  • UCLA study finds discriminatory experiences affect health of brain, body (2023)
    • "Discrimination is not just an issue for a person. It is not just an issue for a community or a racial or ethnic group. It is a public health issue.” Dr. Arpana Gupta is the co-director of the Goodman-Luskin Microbiome Center and Dr. Tien S. Dong is a health sciences assistant clinical professor of medicine.
  • Everyday experiences of racism can impact your brain-gut microbiome, new study shows (2023)
    • Arpana Gupta, PhD, and Tien S. Dong, MD, PhD, interviewed by MSNBC


  • How does racism make you sick? (2022)
    • Arpana Gupta, PhD, and Tien S. Dong, MD, PhD, publish new research in Biological Psychiatry on how stress, racism and discrimination impact biology.
  • UCLA Technology and Development Group (TDG) Innovation Fellowship: Sponsored by Startup UCLA, TDG, and the VCR, to help selected fellows at advancing entrepreneurial excellence and startup culture (PIs: Arpana Gupta, PhD/Tien S. Dong, MD, PhD) (2022)
    • We hope to use this opportunity to start our company ABioME, a company based on using select microbiome mixtures to develop supplements targeting the brain gut to help with specific disorders, behaviors and conditions.

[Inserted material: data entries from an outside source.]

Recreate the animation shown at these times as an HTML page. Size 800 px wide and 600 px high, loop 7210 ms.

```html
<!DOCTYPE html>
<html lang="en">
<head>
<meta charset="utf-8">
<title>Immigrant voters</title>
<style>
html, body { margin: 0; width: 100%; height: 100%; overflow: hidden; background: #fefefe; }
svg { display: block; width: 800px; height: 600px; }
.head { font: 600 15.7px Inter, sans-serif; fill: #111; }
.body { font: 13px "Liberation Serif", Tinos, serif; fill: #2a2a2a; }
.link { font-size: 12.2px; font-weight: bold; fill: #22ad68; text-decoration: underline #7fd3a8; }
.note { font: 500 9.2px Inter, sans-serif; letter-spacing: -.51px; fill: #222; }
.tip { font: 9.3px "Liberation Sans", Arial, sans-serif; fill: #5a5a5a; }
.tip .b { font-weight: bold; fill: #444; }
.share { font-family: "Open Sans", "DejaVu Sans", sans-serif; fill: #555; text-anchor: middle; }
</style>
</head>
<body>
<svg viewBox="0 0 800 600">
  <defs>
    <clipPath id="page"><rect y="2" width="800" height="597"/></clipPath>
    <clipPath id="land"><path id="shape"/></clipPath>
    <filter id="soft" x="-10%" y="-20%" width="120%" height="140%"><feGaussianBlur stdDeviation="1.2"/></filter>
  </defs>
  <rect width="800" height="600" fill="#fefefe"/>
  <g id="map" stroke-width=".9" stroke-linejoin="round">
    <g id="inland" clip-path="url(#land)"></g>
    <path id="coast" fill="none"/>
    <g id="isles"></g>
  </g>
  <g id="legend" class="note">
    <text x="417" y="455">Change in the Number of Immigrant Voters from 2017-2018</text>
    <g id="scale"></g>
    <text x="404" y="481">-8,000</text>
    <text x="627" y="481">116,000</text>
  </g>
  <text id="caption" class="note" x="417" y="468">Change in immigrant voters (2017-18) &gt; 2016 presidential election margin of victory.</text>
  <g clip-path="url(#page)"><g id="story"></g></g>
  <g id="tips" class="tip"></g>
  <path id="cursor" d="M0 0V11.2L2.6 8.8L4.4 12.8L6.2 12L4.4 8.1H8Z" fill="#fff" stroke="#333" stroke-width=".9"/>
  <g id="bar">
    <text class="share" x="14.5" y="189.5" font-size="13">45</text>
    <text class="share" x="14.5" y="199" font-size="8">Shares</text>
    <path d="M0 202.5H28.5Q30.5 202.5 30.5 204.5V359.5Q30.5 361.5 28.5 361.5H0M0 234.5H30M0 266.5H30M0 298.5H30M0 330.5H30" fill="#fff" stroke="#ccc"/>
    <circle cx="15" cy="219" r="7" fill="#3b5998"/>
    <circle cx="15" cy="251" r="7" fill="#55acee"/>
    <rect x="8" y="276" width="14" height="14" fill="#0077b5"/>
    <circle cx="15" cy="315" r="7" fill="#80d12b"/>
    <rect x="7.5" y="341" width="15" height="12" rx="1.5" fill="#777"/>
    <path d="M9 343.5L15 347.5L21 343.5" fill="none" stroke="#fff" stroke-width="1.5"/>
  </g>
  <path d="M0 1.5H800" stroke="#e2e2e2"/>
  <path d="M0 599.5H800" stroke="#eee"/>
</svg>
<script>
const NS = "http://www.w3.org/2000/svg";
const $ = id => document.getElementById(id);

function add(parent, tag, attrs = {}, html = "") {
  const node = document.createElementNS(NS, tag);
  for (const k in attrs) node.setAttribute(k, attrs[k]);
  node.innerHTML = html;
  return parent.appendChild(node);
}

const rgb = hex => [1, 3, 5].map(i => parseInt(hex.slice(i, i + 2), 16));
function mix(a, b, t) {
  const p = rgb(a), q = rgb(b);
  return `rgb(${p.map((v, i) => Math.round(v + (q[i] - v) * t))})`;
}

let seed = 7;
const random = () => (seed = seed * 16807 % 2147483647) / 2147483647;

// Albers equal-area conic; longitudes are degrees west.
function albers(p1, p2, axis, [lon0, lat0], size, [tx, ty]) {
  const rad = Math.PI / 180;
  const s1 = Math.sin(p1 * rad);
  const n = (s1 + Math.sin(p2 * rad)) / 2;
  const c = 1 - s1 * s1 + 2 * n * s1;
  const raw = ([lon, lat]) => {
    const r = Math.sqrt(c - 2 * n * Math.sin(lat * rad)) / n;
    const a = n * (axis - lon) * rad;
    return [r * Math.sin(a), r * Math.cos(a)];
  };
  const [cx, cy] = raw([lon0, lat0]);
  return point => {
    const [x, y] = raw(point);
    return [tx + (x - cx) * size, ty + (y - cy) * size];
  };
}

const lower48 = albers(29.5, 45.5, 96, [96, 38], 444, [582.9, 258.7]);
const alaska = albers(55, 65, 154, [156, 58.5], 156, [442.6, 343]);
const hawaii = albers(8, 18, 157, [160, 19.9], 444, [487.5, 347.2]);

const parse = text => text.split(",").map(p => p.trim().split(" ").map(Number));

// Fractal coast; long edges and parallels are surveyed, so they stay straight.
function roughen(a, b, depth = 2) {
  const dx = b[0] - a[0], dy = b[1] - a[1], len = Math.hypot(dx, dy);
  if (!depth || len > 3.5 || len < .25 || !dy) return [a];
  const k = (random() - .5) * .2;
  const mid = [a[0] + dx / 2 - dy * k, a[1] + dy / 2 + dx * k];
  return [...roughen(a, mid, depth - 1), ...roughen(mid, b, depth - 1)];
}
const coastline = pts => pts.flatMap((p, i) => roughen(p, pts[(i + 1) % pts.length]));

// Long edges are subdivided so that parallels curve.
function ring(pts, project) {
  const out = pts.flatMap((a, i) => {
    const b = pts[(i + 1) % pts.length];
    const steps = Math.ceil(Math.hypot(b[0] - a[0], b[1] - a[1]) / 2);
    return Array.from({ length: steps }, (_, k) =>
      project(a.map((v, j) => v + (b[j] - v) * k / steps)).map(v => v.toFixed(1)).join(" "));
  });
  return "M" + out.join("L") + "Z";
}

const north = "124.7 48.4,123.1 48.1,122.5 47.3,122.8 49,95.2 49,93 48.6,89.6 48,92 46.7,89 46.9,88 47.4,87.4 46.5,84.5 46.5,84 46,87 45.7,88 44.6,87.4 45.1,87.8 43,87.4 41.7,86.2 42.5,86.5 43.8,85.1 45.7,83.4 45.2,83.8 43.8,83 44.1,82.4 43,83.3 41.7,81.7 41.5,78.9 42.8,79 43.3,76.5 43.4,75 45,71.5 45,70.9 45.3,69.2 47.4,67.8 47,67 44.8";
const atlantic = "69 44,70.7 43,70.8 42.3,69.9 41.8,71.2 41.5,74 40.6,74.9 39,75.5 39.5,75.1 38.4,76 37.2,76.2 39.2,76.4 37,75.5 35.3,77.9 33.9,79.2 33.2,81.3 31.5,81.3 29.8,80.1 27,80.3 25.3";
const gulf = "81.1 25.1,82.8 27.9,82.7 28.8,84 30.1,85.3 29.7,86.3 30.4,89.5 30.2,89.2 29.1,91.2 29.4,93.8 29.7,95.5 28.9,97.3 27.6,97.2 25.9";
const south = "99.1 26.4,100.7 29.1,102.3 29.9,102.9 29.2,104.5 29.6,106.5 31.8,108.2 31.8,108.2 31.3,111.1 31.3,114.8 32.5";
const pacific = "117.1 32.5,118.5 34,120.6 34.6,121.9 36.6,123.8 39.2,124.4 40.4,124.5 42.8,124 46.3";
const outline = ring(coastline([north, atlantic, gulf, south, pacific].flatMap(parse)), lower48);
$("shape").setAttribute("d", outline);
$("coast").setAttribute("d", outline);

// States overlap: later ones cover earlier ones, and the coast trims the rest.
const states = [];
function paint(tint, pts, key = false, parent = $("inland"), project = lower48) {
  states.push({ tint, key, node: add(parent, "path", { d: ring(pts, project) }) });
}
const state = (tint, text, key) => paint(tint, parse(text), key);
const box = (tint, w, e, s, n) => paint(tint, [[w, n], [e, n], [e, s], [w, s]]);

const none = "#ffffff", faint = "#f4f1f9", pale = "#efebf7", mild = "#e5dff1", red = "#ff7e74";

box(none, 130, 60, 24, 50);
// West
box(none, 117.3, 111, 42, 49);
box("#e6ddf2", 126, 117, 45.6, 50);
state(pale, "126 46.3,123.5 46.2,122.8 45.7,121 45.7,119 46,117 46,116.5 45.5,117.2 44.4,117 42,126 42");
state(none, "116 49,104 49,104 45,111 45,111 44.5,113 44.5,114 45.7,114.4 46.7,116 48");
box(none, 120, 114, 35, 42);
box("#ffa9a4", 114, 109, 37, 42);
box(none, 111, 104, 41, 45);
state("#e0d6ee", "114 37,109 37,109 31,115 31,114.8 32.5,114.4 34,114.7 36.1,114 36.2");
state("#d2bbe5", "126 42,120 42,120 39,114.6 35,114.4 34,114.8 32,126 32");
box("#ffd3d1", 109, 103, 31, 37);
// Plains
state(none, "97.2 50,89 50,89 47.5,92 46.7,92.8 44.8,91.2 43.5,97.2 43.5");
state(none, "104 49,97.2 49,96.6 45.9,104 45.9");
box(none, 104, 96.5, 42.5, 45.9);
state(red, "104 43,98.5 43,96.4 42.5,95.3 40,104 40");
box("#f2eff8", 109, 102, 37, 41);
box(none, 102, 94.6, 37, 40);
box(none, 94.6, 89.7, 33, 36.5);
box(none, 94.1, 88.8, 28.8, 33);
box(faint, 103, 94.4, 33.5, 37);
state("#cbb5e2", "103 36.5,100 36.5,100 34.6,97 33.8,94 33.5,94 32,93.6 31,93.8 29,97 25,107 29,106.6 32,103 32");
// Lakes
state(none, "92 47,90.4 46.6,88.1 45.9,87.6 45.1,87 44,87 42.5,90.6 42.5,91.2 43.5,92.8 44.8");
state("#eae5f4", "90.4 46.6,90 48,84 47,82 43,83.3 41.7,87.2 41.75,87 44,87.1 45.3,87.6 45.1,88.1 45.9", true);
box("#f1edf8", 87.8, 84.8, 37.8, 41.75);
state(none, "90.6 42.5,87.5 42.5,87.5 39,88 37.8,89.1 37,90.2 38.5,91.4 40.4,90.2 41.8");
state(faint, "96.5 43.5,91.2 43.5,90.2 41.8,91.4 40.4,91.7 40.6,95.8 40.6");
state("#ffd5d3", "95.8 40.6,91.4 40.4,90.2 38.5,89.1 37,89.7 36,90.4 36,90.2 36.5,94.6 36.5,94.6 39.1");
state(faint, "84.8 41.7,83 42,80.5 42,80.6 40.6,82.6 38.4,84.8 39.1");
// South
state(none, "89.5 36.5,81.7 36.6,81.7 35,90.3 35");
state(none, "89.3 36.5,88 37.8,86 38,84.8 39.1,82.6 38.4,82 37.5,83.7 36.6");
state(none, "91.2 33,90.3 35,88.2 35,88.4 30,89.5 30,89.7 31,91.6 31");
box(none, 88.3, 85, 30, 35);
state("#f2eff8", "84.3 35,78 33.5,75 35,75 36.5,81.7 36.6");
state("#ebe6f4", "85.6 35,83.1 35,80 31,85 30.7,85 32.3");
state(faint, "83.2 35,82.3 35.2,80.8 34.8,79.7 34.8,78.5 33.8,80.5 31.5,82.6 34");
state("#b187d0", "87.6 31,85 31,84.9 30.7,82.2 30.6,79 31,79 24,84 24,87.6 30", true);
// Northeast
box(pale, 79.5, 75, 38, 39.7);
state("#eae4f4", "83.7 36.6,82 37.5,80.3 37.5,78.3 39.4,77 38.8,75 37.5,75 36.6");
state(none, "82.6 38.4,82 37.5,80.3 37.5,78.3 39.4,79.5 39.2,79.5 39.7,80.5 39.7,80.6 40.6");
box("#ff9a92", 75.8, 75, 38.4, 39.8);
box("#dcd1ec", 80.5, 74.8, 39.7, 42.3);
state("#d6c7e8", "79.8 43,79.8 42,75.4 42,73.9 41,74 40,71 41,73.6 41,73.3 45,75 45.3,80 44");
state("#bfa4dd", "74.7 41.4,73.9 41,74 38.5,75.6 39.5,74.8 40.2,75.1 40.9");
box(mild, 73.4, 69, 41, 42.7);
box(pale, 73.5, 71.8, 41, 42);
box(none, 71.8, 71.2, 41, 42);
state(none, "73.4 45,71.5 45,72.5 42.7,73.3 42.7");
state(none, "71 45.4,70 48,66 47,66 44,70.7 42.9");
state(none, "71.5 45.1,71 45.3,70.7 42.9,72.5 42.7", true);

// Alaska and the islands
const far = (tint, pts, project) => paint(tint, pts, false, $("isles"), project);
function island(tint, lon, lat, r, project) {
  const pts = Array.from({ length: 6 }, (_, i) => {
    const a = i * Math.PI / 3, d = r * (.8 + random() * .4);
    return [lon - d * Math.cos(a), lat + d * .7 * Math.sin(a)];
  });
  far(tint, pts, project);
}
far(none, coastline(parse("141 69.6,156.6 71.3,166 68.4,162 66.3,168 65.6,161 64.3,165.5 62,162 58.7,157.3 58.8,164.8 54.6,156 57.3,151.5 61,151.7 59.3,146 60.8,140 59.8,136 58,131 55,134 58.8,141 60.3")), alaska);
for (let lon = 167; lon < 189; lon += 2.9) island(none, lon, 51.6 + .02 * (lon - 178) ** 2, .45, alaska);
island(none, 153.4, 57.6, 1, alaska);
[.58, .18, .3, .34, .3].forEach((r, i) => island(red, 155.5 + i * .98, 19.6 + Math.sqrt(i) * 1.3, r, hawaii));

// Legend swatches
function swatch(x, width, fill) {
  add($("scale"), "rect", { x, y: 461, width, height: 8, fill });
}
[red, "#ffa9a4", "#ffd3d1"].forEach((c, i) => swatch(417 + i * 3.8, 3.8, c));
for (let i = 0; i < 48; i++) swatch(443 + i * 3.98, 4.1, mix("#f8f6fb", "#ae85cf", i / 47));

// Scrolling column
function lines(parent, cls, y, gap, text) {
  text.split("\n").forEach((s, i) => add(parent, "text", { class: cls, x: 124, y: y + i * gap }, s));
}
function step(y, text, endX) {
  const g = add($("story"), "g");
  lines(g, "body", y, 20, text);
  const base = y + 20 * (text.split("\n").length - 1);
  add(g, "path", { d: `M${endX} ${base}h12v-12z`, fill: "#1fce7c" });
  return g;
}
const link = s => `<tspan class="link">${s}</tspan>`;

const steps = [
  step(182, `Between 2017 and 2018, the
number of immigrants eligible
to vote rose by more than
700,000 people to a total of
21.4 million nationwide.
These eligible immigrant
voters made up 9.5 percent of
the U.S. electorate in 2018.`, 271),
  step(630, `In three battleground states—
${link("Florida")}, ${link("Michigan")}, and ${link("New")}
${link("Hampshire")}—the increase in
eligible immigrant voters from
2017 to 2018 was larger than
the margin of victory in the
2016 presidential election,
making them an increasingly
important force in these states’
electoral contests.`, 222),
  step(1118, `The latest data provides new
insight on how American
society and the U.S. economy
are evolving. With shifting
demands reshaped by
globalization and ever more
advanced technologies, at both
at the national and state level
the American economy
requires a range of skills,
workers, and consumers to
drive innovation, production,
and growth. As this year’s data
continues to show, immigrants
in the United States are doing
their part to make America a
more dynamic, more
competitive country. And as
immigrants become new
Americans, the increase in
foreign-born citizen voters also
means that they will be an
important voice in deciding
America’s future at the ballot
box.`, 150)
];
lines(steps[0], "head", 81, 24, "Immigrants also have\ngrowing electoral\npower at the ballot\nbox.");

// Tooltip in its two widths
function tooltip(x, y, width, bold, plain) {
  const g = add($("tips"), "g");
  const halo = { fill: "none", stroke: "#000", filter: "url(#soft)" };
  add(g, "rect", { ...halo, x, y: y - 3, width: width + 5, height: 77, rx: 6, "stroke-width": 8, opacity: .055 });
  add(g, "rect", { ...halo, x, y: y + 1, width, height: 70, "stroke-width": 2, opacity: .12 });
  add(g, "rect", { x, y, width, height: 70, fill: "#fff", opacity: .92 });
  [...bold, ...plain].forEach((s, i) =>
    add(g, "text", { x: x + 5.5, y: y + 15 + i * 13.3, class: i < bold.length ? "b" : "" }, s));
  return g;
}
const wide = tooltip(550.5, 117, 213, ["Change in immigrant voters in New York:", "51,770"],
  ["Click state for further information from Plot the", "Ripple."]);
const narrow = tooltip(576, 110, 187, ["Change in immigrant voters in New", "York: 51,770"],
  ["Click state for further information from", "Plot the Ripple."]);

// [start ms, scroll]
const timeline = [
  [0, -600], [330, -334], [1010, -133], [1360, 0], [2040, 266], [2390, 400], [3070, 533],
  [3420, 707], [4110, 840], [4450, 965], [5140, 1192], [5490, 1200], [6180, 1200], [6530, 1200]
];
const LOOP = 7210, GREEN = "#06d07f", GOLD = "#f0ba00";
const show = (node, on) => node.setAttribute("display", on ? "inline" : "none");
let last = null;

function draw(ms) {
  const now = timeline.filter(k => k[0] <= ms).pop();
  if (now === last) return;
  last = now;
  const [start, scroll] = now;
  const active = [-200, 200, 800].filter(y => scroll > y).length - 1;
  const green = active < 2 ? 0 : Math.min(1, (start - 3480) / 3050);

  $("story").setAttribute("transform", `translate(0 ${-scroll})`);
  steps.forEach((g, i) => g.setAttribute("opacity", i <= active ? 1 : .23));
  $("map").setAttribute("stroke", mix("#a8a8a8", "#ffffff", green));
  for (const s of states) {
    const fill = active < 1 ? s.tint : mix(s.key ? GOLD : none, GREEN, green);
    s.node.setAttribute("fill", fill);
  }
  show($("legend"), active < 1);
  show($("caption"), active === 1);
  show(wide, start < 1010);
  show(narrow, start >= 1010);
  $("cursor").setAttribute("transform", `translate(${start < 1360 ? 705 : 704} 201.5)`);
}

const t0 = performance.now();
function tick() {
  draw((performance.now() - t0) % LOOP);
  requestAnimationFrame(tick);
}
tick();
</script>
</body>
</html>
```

  • Alterations in reward network functional connectivity are associated with increases food addiction in obese individual" received 2,310 downloads, placing it in the top 100 downloaded Neuroscience papers for Scientific Reports (2022)